The published estimates of the “Estimated proportion of emergency patients who received at least one appropriate treatment” included laboratory tests, and being admitted, detained or referred, as well as drug treatment. Although the published estimates were correct, in the analysis of the follow-up data, we redefined the indicator to eliminate the overlap with a second indicator “Proportion of emergency and priority patients who were admitted, detained, or referred,” and focused only on drug treatments.
The revised crude percentages in arm A were 35% in time 0 and 63% in time 1 among children 0–4 years and 20% in time 0 and 48% in time 1 among patients 5 and above.
In arm B they were 41% in time 0 and 48% in time 1 among children 0–4 years and 27% in time 0 and 37% in time 1 among patients 5 and above.
The revised results of the analysis were that the estimated proportion of emergency patients that received at least one appropriate treatment increased in arm A (aRR = 1.75; 99%CI: 0.99, 3.06, and was unchanged in arm B, (aRR = 1.04; 99%CI: 0.80, 1.35; aRRR = 1.68; 99%CI: 0.94, 3.00).
The revised conclusion is that the trial showed that the OSS intervention did not statistically significantly improve facility performance for any of the 23 indicators.
- 1. Weaver MR, Burnett SM, Crozier I, Kinoti SN, Kirunda I, Mbonye MK, et al. (2014) Improving Facility Performance in Infectious Disease Care in Uganda: A Mixed Design Study with Pre/Post and Cluster Randomized Trial Components.
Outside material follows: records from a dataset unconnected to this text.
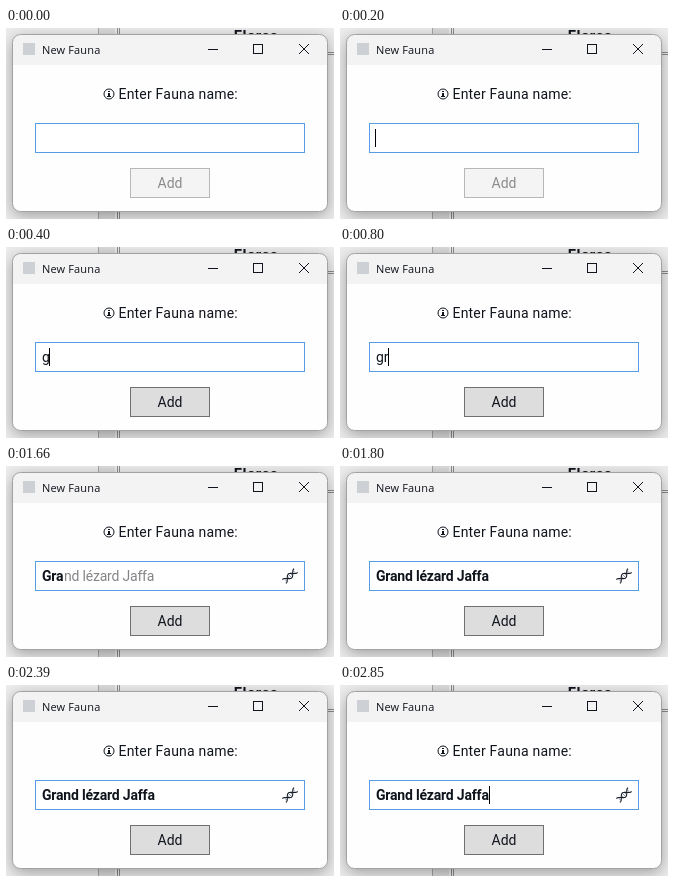
These frames come from a looping animation (328 px wide and 191 px high, 3.05 s). An HTML page with a canvas:

```html
<!DOCTYPE html>
<html lang="en">
<head>
<meta charset="utf-8">
<title>New Fauna</title>
<style>
html, body { margin: 0; width: 100%; height: 100%; overflow: hidden; }
canvas { display: block; width: 328px; height: 191px; }
</style>
</head>
<body>
<canvas id="stage" width="328" height="191"></canvas>
<script>
const ctx = document.getElementById('stage').getContext('2d');
const LOOP = 3050;
const FULL = 'Grand lézard Jaffa';
const INK = '#10141c';
const FACE = '14px Roboto, sans-serif';

// start time, typed text, caret x (0 hides it)
const STEPS = [
  [0, '', 0],
  [200, '', 35],
  [400, 'g', 43],
  [800, 'gr', 48],
  [1130, 'Gra', 58],
  [1660, 'Gra', 0],
  [1800, FULL, 0],
  [1860, FULL, 149],
  [2390, FULL, 0],
  [2850, FULL, 149]
];

function rect(x, y, w, h, fill) {
  ctx.fillStyle = fill;
  ctx.fillRect(x, y, w, h);
}

function box(x, y, w, h, fill, edge) {
  rect(x, y, w, h, edge);
  rect(x + 1, y + 1, w - 2, h - 2, fill);
}

function text(str, x, y, font, color, spacing = 0, align = 'left') {
  ctx.font = font;
  ctx.fillStyle = color;
  ctx.letterSpacing = spacing + 'px';
  ctx.textAlign = align;
  ctx.fillText(str, x, y);
}

function line(points, color, width = 1) {
  ctx.beginPath();
  points.forEach(([x, y]) => ctx.lineTo(x, y));
  ctx.strokeStyle = color;
  ctx.lineWidth = width;
  ctx.stroke();
}

function drawBackdrop() {
  rect(0, 0, 328, 191, '#ededed');
  rect(92, 0, 17, 191, '#dcdcdc');
  rect(92, 0, 1, 191, '#a6a6a6');
  box(111, 24, 230, 180, '#ededed', '#8c8c8c');
  rect(111, 0, 1, 191, '#8c8c8c');
  rect(113, 0, 1, 191, '#8c8c8c');
  rect(113, 26, 215, 1, '#8c8c8c');
  text('Flores', 250, 13, 'bold 15px Roboto, sans-serif', INK, 0.4, 'center');
}

function drawWindow() {
  const frame = new Path2D();
  frame.roundRect(6.5, 6.5, 315, 177, 8);
  ctx.save();
  ctx.shadowColor = 'rgba(0, 0, 0, 0.34)';
  ctx.shadowBlur = 16;
  ctx.shadowOffsetY = 4;
  ctx.fillStyle = '#fff';
  ctx.fill(frame);
  ctx.restore();

  ctx.save();
  ctx.clip(frame);
  rect(6, 6, 316, 31, '#f3f3f3');
  rect(6, 37, 316, 147, '#fefefe');
  ctx.restore();
  ctx.strokeStyle = '#a2a2a2';
  ctx.lineWidth = 1;
  ctx.stroke(frame);

  rect(17, 15, 12, 12, '#cdd0d4');
  text('New Fauna', 36, 26, '11px "Open Sans", sans-serif', INK, 0.15);
  line([[202, 21.5], [212, 21.5]], INK);
  ctx.strokeRect(247.5, 16.5, 9, 9);
  line([[293, 16], [303, 26]], INK);
  line([[303, 16], [293, 26]], INK);
}

function drawPrompt() {
  ctx.beginPath();
  ctx.arc(103, 66, 5, 0, Math.PI * 2);
  ctx.strokeStyle = INK;
  ctx.lineWidth = 1;
  ctx.stroke();
  rect(102, 63, 2, 1, INK);
  rect(102, 65, 2, 4, INK);
  rect(101, 68, 4, 1, INK);
  text('Enter Fauna name:', 112.5, 71, FACE, INK, 0.2);
}

function drawHelix(cx, cy) {
  ctx.save();
  ctx.translate(cx, cy);
  ctx.rotate(-0.75);
  const wave = u => 2.6 * Math.cos(u * 0.42);
  for (let u = -6; u <= 6; u += 2) {
    line([[u, wave(u)], [u, -wave(u)]], '#6f7c92', 0.8);
  }
  for (const side of [1, -1]) {
    const strand = [];
    for (let u = -8; u <= 8; u += 0.5) strand.push([u, side * wave(u)]);
    line(strand, '#1b1f2a', 1.1);
  }
  ctx.restore();
}

function drawField(typed, caret) {
  box(29, 95, 270, 30, '#fff', '#569de5');
  const matched = typed.length > 2;
  const weight = matched ? '600 ' : '';
  text(typed, 36, 115, weight + FACE, INK, -0.2);
  if (matched) {
    text(FULL.slice(typed.length), 58, 115, FACE, '#858589', -0.2);
    drawHelix(284, 110);
  }
  if (caret) rect(caret, 101, 1, 18, '#000');
}

function drawButton(enabled) {
  const [fill, edge, ink] = enabled
    ? ['#dddddd', '#707070', INK]
    : ['#f4f4f4', '#b5b7b9', '#8b8b8b'];
  box(124, 140, 80, 30, fill, edge);
  text('Add', 164, 160, FACE, ink, 0, 'center');
}

function draw(now) {
  const t = now % LOOP;
  const [, typed, caret] = STEPS.findLast(step => step[0] <= t);
  drawBackdrop();
  drawWindow();
  drawPrompt();
  drawField(typed, caret);
  drawButton(typed !== '');
}

let start;
function tick(now) {
  start ??= now;
  draw(Math.max(0, now - start));
  requestAnimationFrame(tick);
}
requestAnimationFrame(tick);
</script>
</body>
</html>
```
PLoS ONE 9(8): e103017. doi: 10.1371/journal.pone.0103017. pmid:25133799
Citation: Weaver MR, Burnett SM, Crozier I, Kinoti SN, Kirunda I, Mbonye MK, et al. (2016) Correction: Improving Facility Performance in Infectious Disease Care in Uganda: A Mixed Design Study with Pre/Post and Cluster Randomized Trial Components. PLoS ONE 11(1): e0148672. doi:10.1371/journal.pone.0148672
Published: January 29, 2016
Copyright: © 2016 Weaver et al. This is an open access article distributed under the terms of the Creative Commons Attribution License, which permits unrestricted use, distribution, and reproduction in any medium, provided the original author and source are credited.